Sex Now is a community-based health survey for gay, bisexual, and other men who have sex with men (GBMSM) in Canada. The next round of Sex Now will be conducted at LGBTQ Pride events in 8 Canadian cities and participants will be asked to provide small blood spot samples for HIV testing.
Canada?s commitment to the Sustainable Development Goals (SDGs) has implications for both domestic and foreign policy in a complex, shifting, and interdependent global health system crowded with multiple actors and stakeholders. The array of activities involved with global public health practice necessitates engagement with health policy and systems research (HPSR), and Knowledge Translation (KT) is critical to bridging the gap between knowledge generated through research and the knowledge that is used to inform policy, practice, and programs.

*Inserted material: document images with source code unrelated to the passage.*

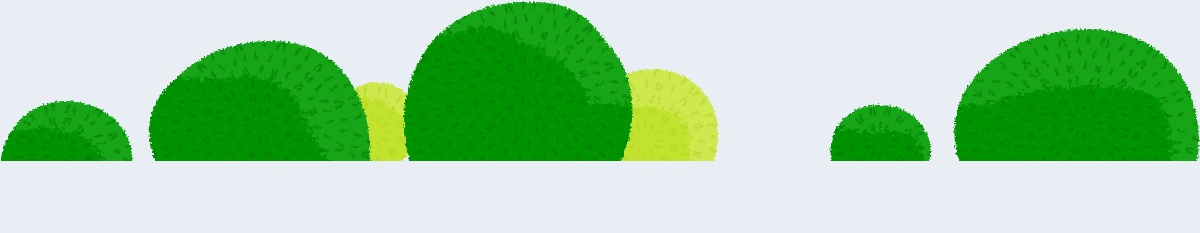
<!DOCTYPE html>
<html lang="en">
<head>
<meta charset="utf-8">
<title>Row of bushes</title>
<style>
:root {
  --sky: #e8eef3;
  --green-light: #12a512;
  --green-deep: #009300;
  --green-fleck: #007800;
  --lime-light: #cfe84e;
  --lime-deep: #c1e32d;
  --lime-fleck: #b3d326;
}
html, body { margin: 0; overflow: hidden; background: var(--sky); }
svg { display: block; width: 1200px; height: 233px; }
.green { fill: var(--green-light); }
.green-shade { fill: var(--green-deep); }
.lime { fill: var(--lime-light); }
.lime-shade { fill: var(--lime-deep); }
.leaves { fill: none; stroke-width: 2.2; stroke-linecap: round; opacity: .6; }
.leaves-green { stroke: var(--green-fleck); }
.leaves-lime { stroke: var(--lime-fleck); }
.rough { filter: url(#rough-edge); }
.grainy { filter: url(#grainy-edge); }
</style>
</head>
<body>
<svg viewBox="0 0 1200 233" role="img" aria-label="Row of round green and lime bushes">
  <defs>
    <filter id="rough-edge" x="-5%" y="-5%" width="110%" height="110%">
      <feTurbulence type="fractalNoise" baseFrequency=".45" numOctaves="2" seed="4"/>
      <feDisplacementMap in="SourceGraphic" scale="5" xChannelSelector="R" yChannelSelector="G"/>
    </filter>
    <filter id="grainy-edge" x="-10%" y="-10%" width="120%" height="120%">
      <feTurbulence type="fractalNoise" baseFrequency=".2" numOctaves="3" seed="9"/>
      <feDisplacementMap in="SourceGraphic" scale="16" xChannelSelector="R" yChannelSelector="G" result="torn"/>
      <feGaussianBlur in="torn" stdDeviation=".7"/>
    </filter>

    <path id="leaf-wedge" d="M12 0l5 1M25-5l6-1M27 5l5 2M39-7l6 0M38 6l6 3M51-11l6-3M54 1l6 1M50 12l6 1M64-15l6 0M67-3l6-2M65 9l6 3M77-18l6-3M81-7l6 1M80 5l6-1M77 17l6 3M92-21l6-1M95-7l6-3M94 8l6 2M91 21l6 0M105-26l6-3M109-12l6 1M110 2l6-2M108 15l6 3M103 26l6 1M119-28l6-1M123-14l6-3M125 0l6 1M122 13l6 1M118 27l6 3"/>
    <g id="leaf-quarter">
      <use href="#leaf-wedge"/>
      <use href="#leaf-wedge" transform="rotate(30) scale(1 -1)"/>
      <use href="#leaf-wedge" transform="rotate(60)"/>
    </g>
    <g id="leaf-burst">
      <use href="#leaf-quarter"/>
      <use href="#leaf-quarter" transform="rotate(90)"/>
      <use href="#leaf-quarter" transform="rotate(180)"/>
      <use href="#leaf-quarter" transform="rotate(270)"/>
    </g>

    <path id="bush-far-left" d="M1 172V161C2 140 22 101 65 101C105 101 135 130 132 161V172Z"/>
    <path id="bush-left" d="M158 172L155 161C142 125 154 96 175 80C200 52 240 41 270 41C320 40 345 68 358 95C368 115 371 140 370 161V172Z"/>
    <path id="bush-tall" d="M414 172L410 161C400 130 402 90 420 60C445 15 490 1 533 2C575 2 592 22 606 42C625 60 634 90 632 115C631 135 625 150 621 161L617 172Z"/>
    <path id="bush-small" d="M836 172L832 161C826 140 840 105 879 105C920 105 936 140 929 161L926 172Z"/>
    <path id="bush-right" d="M964 172L959 161C948 125 958 90 985 67C1015 38 1055 29 1090 29C1135 30 1165 50 1180 75C1198 100 1202 140 1197 161L1194 172Z"/>
    <circle id="lime-left" cx="377" cy="125" r="43"/>
    <path id="lime-right" d="M600 172V110C605 85 625 69 652 69C690 69 718 97 718 133C718 145 716 154 714 161L710 172Z"/>

    <clipPath id="ground-line"><rect width="1200" height="161"/></clipPath>
    <clipPath id="in-far-left"><use href="#bush-far-left"/></clipPath>
    <clipPath id="in-left"><use href="#bush-left"/></clipPath>
    <clipPath id="in-tall"><use href="#bush-tall"/></clipPath>
    <clipPath id="in-small"><use href="#bush-small"/></clipPath>
    <clipPath id="in-right"><use href="#bush-right"/></clipPath>
    <clipPath id="in-lime-left"><use href="#lime-left"/></clipPath>
    <clipPath id="in-lime-right"><use href="#lime-right"/></clipPath>
  </defs>

  <rect width="1200" height="233" fill="var(--sky)"/>

  <g clip-path="url(#ground-line)">
    <g class="rough">
      <use href="#lime-left" class="lime"/>
      <g clip-path="url(#in-lime-left)">
        <path class="lime-shade grainy" d="M330 180V98C360 92 392 98 404 120C408 135 407 150 407 180Z"/>
        <use href="#leaf-burst" class="leaves leaves-lime" x="372" y="132"/>
      </g>
    </g>

    <g class="rough">
      <use href="#lime-right" class="lime"/>
      <g clip-path="url(#in-lime-right)">
        <path class="lime-shade grainy" d="M590 180V108C640 104 670 106 683 120C692 132 690 148 688 180Z"/>
        <use href="#leaf-burst" class="leaves leaves-lime" x="645" y="140"/>
      </g>
    </g>

    <g class="rough">
      <use href="#bush-far-left" class="green"/>
      <g clip-path="url(#in-far-left)">
        <path class="green-shade grainy" d="M-10 180V126L25 130C52 125 74 129 87 141C99 148 104 156 106 180Z"/>
        <use href="#leaf-burst" class="leaves leaves-green" x="60" y="150"/>
      </g>
    </g>

    <g class="rough">
      <use href="#bush-left" class="green"/>
      <g clip-path="url(#in-left)">
        <path class="green-shade grainy" d="M135 180V60L186 80C220 79 260 74 276 82C300 94 304 122 317 141L338 180Z"/>
        <use href="#leaf-burst" class="leaves leaves-green" x="260" y="126"/>
      </g>
    </g>

    <g class="rough">
      <use href="#bush-tall" class="green"/>
      <g clip-path="url(#in-tall)">
        <path class="green-shade grainy" d="M390 180V40L450 36C475 24 500 24 516 38C550 54 583 73 590 101L645 107V180Z"/>
        <use href="#leaf-burst" class="leaves leaves-green" x="530" y="88"/>
      </g>
    </g>

    <g class="rough">
      <use href="#bush-small" class="green"/>
      <g clip-path="url(#in-small)">
        <path class="green-shade grainy" d="M820 180V125L846 130C870 132 900 128 914 137C923 145 925 156 925 180Z"/>
        <use href="#leaf-burst" class="leaves leaves-green" x="880" y="140"/>
      </g>
    </g>

    <g class="rough">
      <use href="#bush-right" class="green"/>
      <g clip-path="url(#in-right)">
        <path class="green-shade grainy" d="M940 180V108L985 105C1035 86 1110 80 1148 93C1170 106 1172 138 1175 180Z"/>
        <use href="#leaf-burst" class="leaves leaves-green" x="1084" y="122"/>
      </g>
    </g>
  </g>
</svg>
</body>
</html>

The project is to examine the determinants of e-cigarette, tobacco and marijuana use among Canadian students. Specifically, we intend to determine what are the major risk factors associated with e-cigarette, tobacco and marijuana use, and to identify strategies that can be used to help address these issues. Statistical analysis will be conducted to measure the relationship between the risk factors and outcome (e-cigarette, tobacco and marijuana use).
The UbiLab and the CSA Group are collaborating on the development of a roadmap for a data integration infrastructure that will enable Ambient Assisted Living technology to share data at a wider scale. The current technology landscape has resulted in manufacturers of Internet of Things and Ambient Assisted Living technologies generating siloed data that provide limited benefits and insights to the final users.
With increasing rates of economic and forced migration globally, there is a great need to deepen our understanding of the relationship between health and family separation due to migration. Under the Seasonal Agricultural Workers Program, farm workers from Mexico are hired to work in Canada for up to eight months a year. From a social determinants of health perspective, the precarious work and migratory conditions paired with the cyclical and long-term separation of families, increases the risk of workers and their families for mental, physical and emotional health problems.
Due to rapid development of technology, such as the Internet of Things, collecting data is easier and cheaper than ever before. As a result, municipal governments and urban centres across Canada are being inundated with dataâdata that have potential to improve public service. Despite this, local governments do not have enough data expertise to extract insight from these overwhelming datasets, which are often unstructured and âdirtyâ (i.e., incomplete, inaccurate, and/or erroneous).
Internationally, physical activity levels among children and youth are declining, while sedentary behaviours are increasing, leading to the global rise in non-communicable disease. This project aims to contribute to childhood physical activity promotion in Canada and worldwide, and to the international diffusion of scientific knowledge concerning childhood physical activity though three actions: 1. the evaluation of the impact of the ParticipACTION Report Cards since 2014; 2. the optimization of the development of the Global Matrix 3.0; and, 3.
The healthcare industry is shifting from randomized controlled trials (RCTs) care to real world data (RWD) to understand how well an intervention performs in clinical practice. The best source of RWD is source data â that is, data that are collected at the interface of the patient and the health care system.
This project aims to determine prevalence rates of Echinococcus species tapeworms in domestic dogs and to compare these rates to those obtained from wild canids including wolves, coyotes, and foxes. This will shed light on infection rates and risk factors for both the human population and their pet dogs. This research will benefit Bayer as they produce many pharmaceuticals that combat Echinococcus infection and believe an increased public awareness of this parasite is important for public health.
Community leadership development and training programs must respond to changing corporate and public perceptions. There has been a lack of research on community leadership within small urban settings, where the impact that training and development programs have may be high. Our objective is to describe how local businesses in a small urban setting understand community leadership and what needs they have with respect to training and development. We will conduct fifteen in-depth interviews with a diverse range of local business leaders in Greater Victoria, British Columbia.